== Source data ==
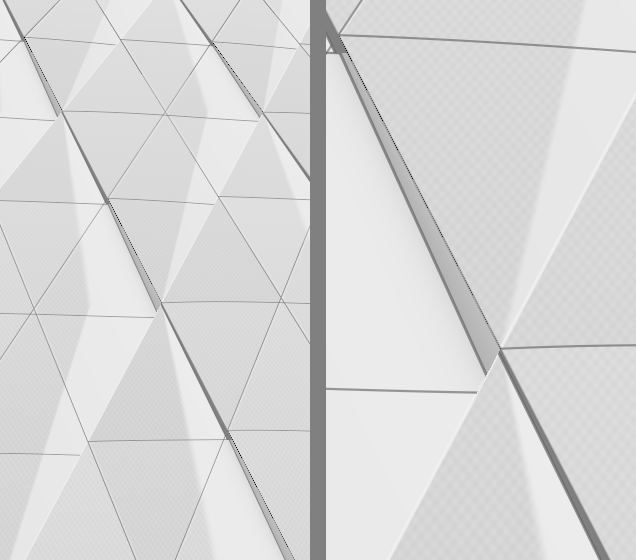
Left: the whole. Right: its middle third, enlarged.
Give the GLSL for this pattern, as a WebGL 2 fragment shader.

```glsl
#version 300 es
precision highp float;
// Wall of pale triangular panels seen in perspective, tilted so that every
// second column ends in a wedge-shaped step. Canvas points are projected back
// to a triangle lattice, where panels, light beams, steps and joints repeat.
uniform vec2 u_resolution;
out vec4 fragColor;

#define PANEL_TONE 0.853
#define LIT_TONE 0.925
#define FACE_TONE 0.70
#define JOINT_TONE 0.40
#define TONE_VARIATION 0.028
#define TILT 0.06
#define BEAM_BLUR 0.045
#define JOINT_WIDTH 0.0013
#define STEP_WIDTH 0.075
#define WEAVE_COUNT 30.0
#define WEAVE_DEPTH 0.014

const float TAU = 6.28318;

// Columns: lattice step across, lattice step down, lattice origin.
const mat3 LATTICE_TO_CANVAS = mat3(
    0.1772, 0.0059, 0.025,
    0.0598, 0.1169, -0.0763,
    0.0430, 0.0664, 1.0);

float hash(vec2 p) {
    return fract(sin(dot(p, vec2(127.1, 311.7))) * 43758.5453);
}

float nearestInteger(float x) {
    return abs(x - floor(x + 0.5));
}

// Length of the screen gradient, per pixel.
float slope(float x) {
    return length(vec2(dFdx(x), dFdy(x)));
}

// Coverage of a line at a lattice distance; width is in canvas heights.
float lineMask(float dist, float grad, float width) {
    float halfWidth = 0.5 * width * u_resolution.y;
    float pixels = dist / grad;
    return clamp(halfWidth + 0.5 - pixels, 0.0, 1.0) * min(1.0, 2.0 * halfWidth + 0.3);
}

void main() {
    // Canvas units with y downwards, then back to the lattice.
    vec2 canvas = vec2(gl_FragCoord.x, u_resolution.y - gl_FragCoord.y) / u_resolution.y;
    vec3 h = inverse(LATTICE_TO_CANVAS) * vec3(canvas, 1.0);
    vec2 cell = h.xy / h.z;
    float diagonal = cell.x + cell.y;
    float gradX = slope(cell.x);
    float gradY = slope(cell.y);
    float gradD = slope(diagonal);

    // Position inside the two-by-two repeat.
    float left = mod(-cell.x, 2.0);
    float along = mod(diagonal - 1.0, 2.0);
    float signedLeft = left > 1.0 ? left - 2.0 : left;

    // Tilted panels shift the horizontal joints downwards.
    float row = cell.y - TILT * along * (1.0 - 0.25 * left * left);
    float rowParity = mod(floor(row), 2.0);
    float rowPart = fract(row);

    // Woven panel surface, slightly different on each triangle.
    float id = hash(vec2(floor(cell.x) + 0.37 * floor(diagonal), floor(row)));
    float tone = PANEL_TONE + TONE_VARIATION * (id - 0.5);
    tone += 0.018 * (0.5 - canvas.y) - 0.012 * (rowPart - 0.5);
    vec2 weave = sin(TAU * WEAVE_COUNT * vec2(cell.x + 0.5 * cell.y, 0.8 * cell.y));
    float weaveFade = 1.0 - smoothstep(0.25, 0.5, WEAVE_COUNT * max(gradX, gradY));
    tone += WEAVE_DEPTH * weave.x * weave.y * weaveFade;

    // Smooth lit beam with a soft bent edge.
    float beamEdge = 0.4 * along + 2.1 * max(along - 1.43, 0.0);
    float blur = BEAM_BLUR * min(1.0, 0.2 + along);
    float lit = 1.0 - smoothstep(beamEdge - blur, beamEdge + blur, left);
    tone = mix(tone, LIT_TONE - 0.012 * left, lit);

    // Joints: rows, odd columns and even diagonals; odd diagonals catch light.
    float columnJoint = lineMask(abs(left - 1.0), gradX, JOINT_WIDTH);
    float diagonalJoint = lineMask(abs(along - 1.0), gradD, JOINT_WIDTH);
    float rowJoint = lineMask(nearestInteger(row), gradY, JOINT_WIDTH);
    float rim = lineMask(1.0 - abs(along - 1.0), gradD, 1.5 * JOINT_WIDTH);
    float bevel = lineMask(abs(left - 1.0 + 1.7 * gradX), gradX, JOINT_WIDTH)
                + lineMask(abs(along - 1.0 - 1.7 * gradD), gradD, JOINT_WIDTH);
    tone = mix(tone, 0.95, 0.5 * min(bevel, 1.0));
    tone = mix(tone, 0.95, 0.75 * rim);
    float wear = 0.5 + 0.4 * hash(floor(cell + 0.5) + 7.0);
    tone = mix(tone, JOINT_TONE, wear * max(columnJoint, diagonalJoint));
    tone = mix(tone, JOINT_TONE, 0.65 * rowJoint);

    // Steps: broad side faces on even rows, narrow dark gaps on odd rows.
    float broad = 1.0 - rowParity;
    float width = mix(0.010 + 0.025 * rowPart, 0.022 + (STEP_WIDTH - 0.022) * rowPart, broad);
    float shadow = broad * exp(-22.0 * max(left - width, 0.0));
    tone -= 0.07 * shadow * step(0.0, signedLeft);
    float face = smoothstep(-0.7 * gradX, 0.7 * gradX, signedLeft)
               * (1.0 - smoothstep(width - 0.7 * gradX, width + 0.7 * gradX, signedLeft));
    float faceTone = mix(0.50, FACE_TONE + 0.05 * (1.0 - left / width), broad);
    tone = mix(tone, faceTone, face);
    float foot = lineMask(abs(signedLeft - width), gradX, 1.3 * JOINT_WIDTH);
    float crest = lineMask(abs(signedLeft), gradX, JOINT_WIDTH);
    tone = mix(tone, JOINT_TONE, 0.7 * foot);
    tone = mix(tone, 0.45, 0.45 * crest);

    fragColor = vec4(vec3(clamp(tone, 0.0, 1.0)), 1.0);
}
```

== Task statement ==
Which lines of the data contain the string "rowPart"? Copy each of them.

== Output of the exercise ==
    float rowPart = fract(row);
    tone += 0.018 * (0.5 - canvas.y) - 0.012 * (rowPart - 0.5);
    float width = mix(0.010 + 0.025 * rowPart, 0.022 + (STEP_WIDTH - 0.022) * rowPart, broad);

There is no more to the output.